Using the entries that follow, write out the line containing "position: relative; width: 1200px;", the line containing "33px; top: 351px;", and every line between them, exactly and nothing else.

Excerpts from a dataset.
□ □ □ □

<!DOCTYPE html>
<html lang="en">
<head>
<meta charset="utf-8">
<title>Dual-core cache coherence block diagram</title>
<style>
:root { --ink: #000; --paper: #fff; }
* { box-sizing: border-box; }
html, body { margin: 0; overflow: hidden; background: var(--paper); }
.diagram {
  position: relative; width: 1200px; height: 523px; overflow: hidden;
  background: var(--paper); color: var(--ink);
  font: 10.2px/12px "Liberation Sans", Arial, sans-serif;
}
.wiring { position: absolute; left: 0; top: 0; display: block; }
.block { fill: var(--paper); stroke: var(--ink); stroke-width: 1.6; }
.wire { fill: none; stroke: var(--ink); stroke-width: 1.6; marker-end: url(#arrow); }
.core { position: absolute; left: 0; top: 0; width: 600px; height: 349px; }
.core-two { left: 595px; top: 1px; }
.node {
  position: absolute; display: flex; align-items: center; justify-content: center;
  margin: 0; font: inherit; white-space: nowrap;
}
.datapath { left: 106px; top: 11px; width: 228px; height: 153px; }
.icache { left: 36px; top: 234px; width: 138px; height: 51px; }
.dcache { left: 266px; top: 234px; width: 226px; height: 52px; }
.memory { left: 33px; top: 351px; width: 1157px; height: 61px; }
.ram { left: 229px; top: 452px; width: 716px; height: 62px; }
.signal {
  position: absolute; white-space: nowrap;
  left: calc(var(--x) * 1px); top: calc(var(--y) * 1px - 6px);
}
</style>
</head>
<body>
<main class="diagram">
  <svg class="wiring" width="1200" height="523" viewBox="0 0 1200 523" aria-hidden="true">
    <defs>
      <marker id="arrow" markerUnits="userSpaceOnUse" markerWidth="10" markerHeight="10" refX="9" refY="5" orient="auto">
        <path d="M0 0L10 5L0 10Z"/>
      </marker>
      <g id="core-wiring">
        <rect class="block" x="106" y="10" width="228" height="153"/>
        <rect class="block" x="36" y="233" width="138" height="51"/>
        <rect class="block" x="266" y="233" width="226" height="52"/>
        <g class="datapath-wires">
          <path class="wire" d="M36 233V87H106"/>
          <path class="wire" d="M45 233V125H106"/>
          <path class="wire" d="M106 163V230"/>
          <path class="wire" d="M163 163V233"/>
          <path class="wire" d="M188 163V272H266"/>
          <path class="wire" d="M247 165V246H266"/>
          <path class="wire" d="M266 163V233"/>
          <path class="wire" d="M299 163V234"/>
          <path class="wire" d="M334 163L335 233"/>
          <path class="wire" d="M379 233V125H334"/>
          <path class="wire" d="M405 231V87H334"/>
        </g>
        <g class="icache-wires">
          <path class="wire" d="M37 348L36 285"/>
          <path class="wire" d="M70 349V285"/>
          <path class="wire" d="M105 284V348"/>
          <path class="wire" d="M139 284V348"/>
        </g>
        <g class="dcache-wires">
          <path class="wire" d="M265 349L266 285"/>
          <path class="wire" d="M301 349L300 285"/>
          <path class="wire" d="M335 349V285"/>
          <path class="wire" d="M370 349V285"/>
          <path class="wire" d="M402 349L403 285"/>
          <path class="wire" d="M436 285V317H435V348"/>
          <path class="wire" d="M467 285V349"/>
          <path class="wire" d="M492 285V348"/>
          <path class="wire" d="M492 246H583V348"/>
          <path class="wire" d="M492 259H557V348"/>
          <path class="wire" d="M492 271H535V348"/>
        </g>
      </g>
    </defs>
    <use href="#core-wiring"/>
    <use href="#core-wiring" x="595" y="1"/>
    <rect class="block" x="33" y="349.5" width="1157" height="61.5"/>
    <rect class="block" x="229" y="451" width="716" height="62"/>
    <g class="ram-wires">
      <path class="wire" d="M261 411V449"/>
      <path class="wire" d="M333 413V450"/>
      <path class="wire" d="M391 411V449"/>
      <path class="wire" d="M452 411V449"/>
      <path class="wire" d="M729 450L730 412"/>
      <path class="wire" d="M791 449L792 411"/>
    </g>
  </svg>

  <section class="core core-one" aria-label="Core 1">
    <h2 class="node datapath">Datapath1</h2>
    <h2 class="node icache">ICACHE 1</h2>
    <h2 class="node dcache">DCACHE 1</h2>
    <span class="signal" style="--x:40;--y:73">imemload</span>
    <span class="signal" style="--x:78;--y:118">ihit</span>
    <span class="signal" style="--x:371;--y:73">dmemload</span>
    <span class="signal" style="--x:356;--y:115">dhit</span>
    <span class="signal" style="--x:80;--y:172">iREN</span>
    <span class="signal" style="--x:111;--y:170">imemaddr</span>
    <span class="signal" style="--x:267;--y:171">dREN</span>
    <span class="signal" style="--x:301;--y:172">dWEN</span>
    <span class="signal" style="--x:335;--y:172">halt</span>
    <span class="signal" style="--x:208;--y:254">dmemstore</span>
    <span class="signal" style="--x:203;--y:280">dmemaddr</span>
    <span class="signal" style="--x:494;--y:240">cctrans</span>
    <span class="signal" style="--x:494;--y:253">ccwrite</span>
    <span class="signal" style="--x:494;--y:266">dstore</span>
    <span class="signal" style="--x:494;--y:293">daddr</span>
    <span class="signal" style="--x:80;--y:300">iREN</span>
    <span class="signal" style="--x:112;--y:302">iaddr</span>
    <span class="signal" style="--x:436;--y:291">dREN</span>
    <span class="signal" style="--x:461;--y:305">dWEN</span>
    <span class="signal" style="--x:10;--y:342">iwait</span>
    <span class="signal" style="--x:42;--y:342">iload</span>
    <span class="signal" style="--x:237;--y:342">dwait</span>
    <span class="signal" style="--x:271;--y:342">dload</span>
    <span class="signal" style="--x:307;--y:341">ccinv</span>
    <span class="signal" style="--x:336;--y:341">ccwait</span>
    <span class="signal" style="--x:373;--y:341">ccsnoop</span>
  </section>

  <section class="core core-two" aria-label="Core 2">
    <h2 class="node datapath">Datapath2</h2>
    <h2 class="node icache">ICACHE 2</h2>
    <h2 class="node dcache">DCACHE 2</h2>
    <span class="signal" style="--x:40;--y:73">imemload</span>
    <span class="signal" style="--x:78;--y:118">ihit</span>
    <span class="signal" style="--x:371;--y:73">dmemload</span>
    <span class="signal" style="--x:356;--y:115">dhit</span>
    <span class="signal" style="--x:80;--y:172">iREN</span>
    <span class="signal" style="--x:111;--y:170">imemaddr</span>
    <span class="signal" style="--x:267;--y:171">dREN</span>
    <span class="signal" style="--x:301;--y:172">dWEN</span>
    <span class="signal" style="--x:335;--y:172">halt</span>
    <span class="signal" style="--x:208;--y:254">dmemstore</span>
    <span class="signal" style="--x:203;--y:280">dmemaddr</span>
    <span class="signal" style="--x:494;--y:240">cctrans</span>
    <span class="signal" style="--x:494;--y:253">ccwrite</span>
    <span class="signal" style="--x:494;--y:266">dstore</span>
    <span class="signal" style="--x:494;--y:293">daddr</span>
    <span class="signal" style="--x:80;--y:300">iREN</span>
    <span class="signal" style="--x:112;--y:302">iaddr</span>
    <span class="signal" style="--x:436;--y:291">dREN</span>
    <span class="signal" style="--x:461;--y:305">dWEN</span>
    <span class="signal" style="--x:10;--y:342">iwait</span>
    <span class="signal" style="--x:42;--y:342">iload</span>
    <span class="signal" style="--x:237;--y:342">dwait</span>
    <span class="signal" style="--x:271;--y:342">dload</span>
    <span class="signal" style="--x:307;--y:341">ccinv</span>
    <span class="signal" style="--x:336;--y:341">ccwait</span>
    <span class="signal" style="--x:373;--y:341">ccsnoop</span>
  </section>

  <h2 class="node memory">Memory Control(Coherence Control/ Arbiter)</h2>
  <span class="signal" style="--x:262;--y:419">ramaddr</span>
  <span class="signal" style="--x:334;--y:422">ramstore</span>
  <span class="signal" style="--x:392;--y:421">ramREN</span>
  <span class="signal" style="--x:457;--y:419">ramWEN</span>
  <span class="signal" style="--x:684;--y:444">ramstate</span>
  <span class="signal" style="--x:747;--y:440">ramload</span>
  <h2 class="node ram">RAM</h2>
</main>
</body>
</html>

□ □ □ □

Solved exercise.
  position: relative; width: 1200px; height: 523px; overflow: hidden;
  background: var(--paper); color: var(--ink);
  font: 10.2px/12px "Liberation Sans", Arial, sans-serif;
}
.wiring { position: absolute; left: 0; top: 0; display: block; }
.block { fill: var(--paper); stroke: var(--ink); stroke-width: 1.6; }
.wire { fill: none; stroke: var(--ink); stroke-width: 1.6; marker-end: url(#arrow); }
.core { position: absolute; left: 0; top: 0; width: 600px; height: 349px; }
.core-two { left: 595px; top: 1px; }
.node {
  position: absolute; display: flex; align-items: center; justify-content: center;
  margin: 0; font: inherit; white-space: nowrap;
}
.datapath { left: 106px; top: 11px; width: 228px; height: 153px; }
.icache { left: 36px; top: 234px; width: 138px; height: 51px; }
.dcache { left: 266px; top: 234px; width: 226px; height: 52px; }
.memory { left: 33px; top: 351px; width: 1157px; height: 61px; }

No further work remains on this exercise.